Disincentivizing Dissent

More

Chris Beam makes the case for nixing tenure:

The most common pro-tenure argument is that it protects academic freedom. Once a professor gains tenure, the thinking goes, he or she can say anything without fear of being fired. Academia thrives on the circulation of dangerous ideas.

The problem is, for every tenured professor who's liberated at age 40 to speak his mind, there are dozens of junior professors terrified to say anything the least bit controversial, lest they lose their one shot at job security for life. Academia relies on young scholars to shake things up. Yet tenure incentivizes them not to. Instead, it rewards students who follow in the footsteps of the elders whose favor they will require when the day of judgment arrives.

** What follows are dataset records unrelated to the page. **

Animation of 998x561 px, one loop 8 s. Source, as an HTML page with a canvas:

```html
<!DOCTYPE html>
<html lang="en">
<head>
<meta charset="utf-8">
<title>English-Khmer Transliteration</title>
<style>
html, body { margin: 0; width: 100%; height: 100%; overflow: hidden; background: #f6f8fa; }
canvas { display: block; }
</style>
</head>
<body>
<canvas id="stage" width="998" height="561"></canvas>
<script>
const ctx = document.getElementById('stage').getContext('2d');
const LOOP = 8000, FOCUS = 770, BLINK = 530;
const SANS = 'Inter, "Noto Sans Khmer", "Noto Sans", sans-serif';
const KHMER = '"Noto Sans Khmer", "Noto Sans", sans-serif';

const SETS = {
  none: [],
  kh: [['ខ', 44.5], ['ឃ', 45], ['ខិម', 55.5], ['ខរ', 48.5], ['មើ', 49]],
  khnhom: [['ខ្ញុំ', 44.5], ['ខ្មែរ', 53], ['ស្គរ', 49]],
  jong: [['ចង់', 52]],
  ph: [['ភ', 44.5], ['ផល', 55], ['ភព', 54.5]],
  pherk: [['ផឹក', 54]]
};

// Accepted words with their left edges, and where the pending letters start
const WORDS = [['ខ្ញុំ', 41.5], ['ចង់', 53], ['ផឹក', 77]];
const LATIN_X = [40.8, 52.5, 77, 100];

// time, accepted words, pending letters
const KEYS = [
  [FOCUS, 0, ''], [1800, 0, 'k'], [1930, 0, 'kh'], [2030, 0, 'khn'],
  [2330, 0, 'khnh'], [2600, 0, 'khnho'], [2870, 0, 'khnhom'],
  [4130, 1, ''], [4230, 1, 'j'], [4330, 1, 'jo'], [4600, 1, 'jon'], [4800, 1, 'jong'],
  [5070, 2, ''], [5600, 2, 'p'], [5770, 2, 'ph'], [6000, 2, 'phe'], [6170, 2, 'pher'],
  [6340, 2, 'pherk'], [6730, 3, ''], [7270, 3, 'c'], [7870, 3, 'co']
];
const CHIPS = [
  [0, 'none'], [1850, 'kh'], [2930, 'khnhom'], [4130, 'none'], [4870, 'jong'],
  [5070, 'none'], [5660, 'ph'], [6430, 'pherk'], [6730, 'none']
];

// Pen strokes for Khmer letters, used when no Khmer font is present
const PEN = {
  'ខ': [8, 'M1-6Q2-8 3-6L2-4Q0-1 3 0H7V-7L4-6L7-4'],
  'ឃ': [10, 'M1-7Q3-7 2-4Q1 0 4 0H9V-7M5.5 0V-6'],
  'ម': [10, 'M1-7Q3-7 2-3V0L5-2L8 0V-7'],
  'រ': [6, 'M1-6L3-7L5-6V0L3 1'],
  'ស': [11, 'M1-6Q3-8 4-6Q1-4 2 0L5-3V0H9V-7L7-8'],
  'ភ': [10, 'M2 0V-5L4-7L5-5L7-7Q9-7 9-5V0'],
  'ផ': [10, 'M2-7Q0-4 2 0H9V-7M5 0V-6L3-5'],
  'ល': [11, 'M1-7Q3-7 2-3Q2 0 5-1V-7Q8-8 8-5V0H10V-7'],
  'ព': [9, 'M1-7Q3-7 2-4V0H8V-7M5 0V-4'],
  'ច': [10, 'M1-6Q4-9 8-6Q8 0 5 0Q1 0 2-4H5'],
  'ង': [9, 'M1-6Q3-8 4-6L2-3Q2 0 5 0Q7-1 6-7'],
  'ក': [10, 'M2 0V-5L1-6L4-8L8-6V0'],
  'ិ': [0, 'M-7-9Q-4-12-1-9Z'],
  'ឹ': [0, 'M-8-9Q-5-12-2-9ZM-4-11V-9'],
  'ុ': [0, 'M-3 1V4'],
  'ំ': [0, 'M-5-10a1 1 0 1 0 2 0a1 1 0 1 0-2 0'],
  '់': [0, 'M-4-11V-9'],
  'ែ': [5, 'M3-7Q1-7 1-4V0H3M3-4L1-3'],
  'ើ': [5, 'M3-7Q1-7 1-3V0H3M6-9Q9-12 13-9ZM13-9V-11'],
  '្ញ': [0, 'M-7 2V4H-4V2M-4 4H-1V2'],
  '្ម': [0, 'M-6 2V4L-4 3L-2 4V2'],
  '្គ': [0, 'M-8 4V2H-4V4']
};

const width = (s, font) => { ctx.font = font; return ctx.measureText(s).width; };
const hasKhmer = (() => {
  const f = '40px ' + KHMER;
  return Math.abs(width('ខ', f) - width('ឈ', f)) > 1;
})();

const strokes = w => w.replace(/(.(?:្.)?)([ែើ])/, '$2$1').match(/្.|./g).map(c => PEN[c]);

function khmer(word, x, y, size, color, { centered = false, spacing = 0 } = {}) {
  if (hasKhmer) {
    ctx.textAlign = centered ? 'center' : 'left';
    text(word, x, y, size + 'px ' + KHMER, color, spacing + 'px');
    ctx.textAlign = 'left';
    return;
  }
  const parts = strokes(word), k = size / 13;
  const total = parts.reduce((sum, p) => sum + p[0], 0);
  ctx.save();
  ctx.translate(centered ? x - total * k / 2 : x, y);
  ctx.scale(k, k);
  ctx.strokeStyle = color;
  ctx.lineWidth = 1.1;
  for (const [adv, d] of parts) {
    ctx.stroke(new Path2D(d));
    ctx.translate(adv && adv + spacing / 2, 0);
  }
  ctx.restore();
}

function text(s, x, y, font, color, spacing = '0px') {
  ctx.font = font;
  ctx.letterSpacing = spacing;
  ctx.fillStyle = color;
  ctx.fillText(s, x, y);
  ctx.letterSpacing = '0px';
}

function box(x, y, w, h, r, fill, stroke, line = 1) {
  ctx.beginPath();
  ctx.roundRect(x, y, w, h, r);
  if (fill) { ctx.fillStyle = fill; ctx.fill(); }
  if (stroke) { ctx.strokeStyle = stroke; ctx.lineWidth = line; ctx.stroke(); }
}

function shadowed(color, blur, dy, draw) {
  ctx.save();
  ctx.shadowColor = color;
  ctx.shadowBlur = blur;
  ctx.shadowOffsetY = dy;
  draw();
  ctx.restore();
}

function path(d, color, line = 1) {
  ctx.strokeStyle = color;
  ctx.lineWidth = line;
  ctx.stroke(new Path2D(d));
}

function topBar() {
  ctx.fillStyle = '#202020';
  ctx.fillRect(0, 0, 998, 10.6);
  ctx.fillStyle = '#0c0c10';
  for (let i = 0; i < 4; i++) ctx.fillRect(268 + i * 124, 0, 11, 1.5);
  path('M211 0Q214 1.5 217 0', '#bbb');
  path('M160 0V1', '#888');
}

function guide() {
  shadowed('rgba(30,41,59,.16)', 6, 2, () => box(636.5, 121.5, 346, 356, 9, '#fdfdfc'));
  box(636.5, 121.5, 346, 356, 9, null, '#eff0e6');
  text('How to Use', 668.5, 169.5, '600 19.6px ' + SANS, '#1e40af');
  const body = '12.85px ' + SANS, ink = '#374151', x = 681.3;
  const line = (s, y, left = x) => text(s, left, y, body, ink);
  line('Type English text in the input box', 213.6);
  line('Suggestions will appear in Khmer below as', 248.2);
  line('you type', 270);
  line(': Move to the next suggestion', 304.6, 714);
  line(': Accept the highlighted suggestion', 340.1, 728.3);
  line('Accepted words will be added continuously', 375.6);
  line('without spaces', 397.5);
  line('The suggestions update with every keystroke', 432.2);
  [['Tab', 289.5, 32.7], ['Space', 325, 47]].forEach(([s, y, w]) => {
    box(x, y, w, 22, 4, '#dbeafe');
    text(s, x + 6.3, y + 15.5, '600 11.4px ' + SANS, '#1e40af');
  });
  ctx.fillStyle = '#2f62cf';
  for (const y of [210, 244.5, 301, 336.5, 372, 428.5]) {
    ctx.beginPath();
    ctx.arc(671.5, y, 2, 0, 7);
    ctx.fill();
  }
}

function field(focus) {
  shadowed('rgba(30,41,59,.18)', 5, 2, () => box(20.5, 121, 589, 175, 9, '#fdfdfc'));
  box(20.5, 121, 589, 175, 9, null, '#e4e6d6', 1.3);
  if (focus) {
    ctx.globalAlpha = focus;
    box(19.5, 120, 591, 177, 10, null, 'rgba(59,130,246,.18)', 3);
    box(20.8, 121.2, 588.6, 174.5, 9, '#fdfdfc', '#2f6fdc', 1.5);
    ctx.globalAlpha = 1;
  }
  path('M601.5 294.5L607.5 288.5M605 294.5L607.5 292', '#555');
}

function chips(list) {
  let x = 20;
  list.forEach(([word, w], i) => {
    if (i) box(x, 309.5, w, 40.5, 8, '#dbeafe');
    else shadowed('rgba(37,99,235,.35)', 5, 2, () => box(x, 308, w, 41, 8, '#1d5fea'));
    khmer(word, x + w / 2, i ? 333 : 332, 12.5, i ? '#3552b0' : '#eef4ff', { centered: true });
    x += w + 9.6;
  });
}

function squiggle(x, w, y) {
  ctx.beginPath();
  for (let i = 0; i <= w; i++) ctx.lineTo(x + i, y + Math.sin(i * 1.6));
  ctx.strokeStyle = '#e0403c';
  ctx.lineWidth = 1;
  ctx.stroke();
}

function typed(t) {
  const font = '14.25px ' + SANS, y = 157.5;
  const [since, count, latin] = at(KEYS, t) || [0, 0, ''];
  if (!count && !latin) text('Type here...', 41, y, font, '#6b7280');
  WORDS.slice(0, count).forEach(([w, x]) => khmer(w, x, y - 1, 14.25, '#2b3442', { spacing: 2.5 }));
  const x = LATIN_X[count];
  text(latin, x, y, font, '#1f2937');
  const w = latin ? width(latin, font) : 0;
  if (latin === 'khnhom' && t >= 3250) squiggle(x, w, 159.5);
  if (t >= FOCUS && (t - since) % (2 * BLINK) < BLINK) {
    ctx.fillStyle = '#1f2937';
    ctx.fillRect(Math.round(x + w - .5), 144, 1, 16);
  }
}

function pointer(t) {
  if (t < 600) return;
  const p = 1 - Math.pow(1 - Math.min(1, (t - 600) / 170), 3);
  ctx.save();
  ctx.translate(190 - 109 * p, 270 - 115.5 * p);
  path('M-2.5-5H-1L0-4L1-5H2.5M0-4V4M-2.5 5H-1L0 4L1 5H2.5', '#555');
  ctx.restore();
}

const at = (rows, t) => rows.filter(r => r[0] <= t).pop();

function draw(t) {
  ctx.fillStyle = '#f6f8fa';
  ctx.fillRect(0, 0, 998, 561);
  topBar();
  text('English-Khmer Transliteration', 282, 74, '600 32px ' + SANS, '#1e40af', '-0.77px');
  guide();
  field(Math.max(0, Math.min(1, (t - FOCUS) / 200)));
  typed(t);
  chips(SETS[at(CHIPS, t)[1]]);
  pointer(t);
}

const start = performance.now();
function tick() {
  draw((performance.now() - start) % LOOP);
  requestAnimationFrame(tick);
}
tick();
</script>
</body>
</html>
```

McArdle and Poulos debated this topic a few weeks ago.

Jump to comments

2006-2011 archives for The Daily Dish, featuring Andrew Sullivan

Get Today's Top Stories in Your Inbox (preview)

CrossFit Versus Yoga: Choose a Side

How a workout becomes a social identity


Join the Discussion

After you comment, click Post. If you’re not already logged in you will be asked to log in or register. blog comments powered by Disqus

Video

CrossFit Versus Yoga: Choose a Side

How a workout becomes a social identity

Video

Is Technology Making Us Better Storytellers?

The minds behind House of Cards and The Moth weigh in.

Video

A Short Film That Skewers Hollywood

A studio executive concocts an animated blockbuster. Who cares about the story?

Video

In Online Dating, Everyone's a Little Bit Racist

The co-founder of OKCupid shares findings from his analysis of millions of users' data.

Video

What Is a Sandwich?

We're overthinking sandwiches, so you don't have to.

Video

Let's Talk About Not Smoking

Why does smoking maintain its allure? James Hamblin seeks the wisdom of a cool person.

Writers

Up
Down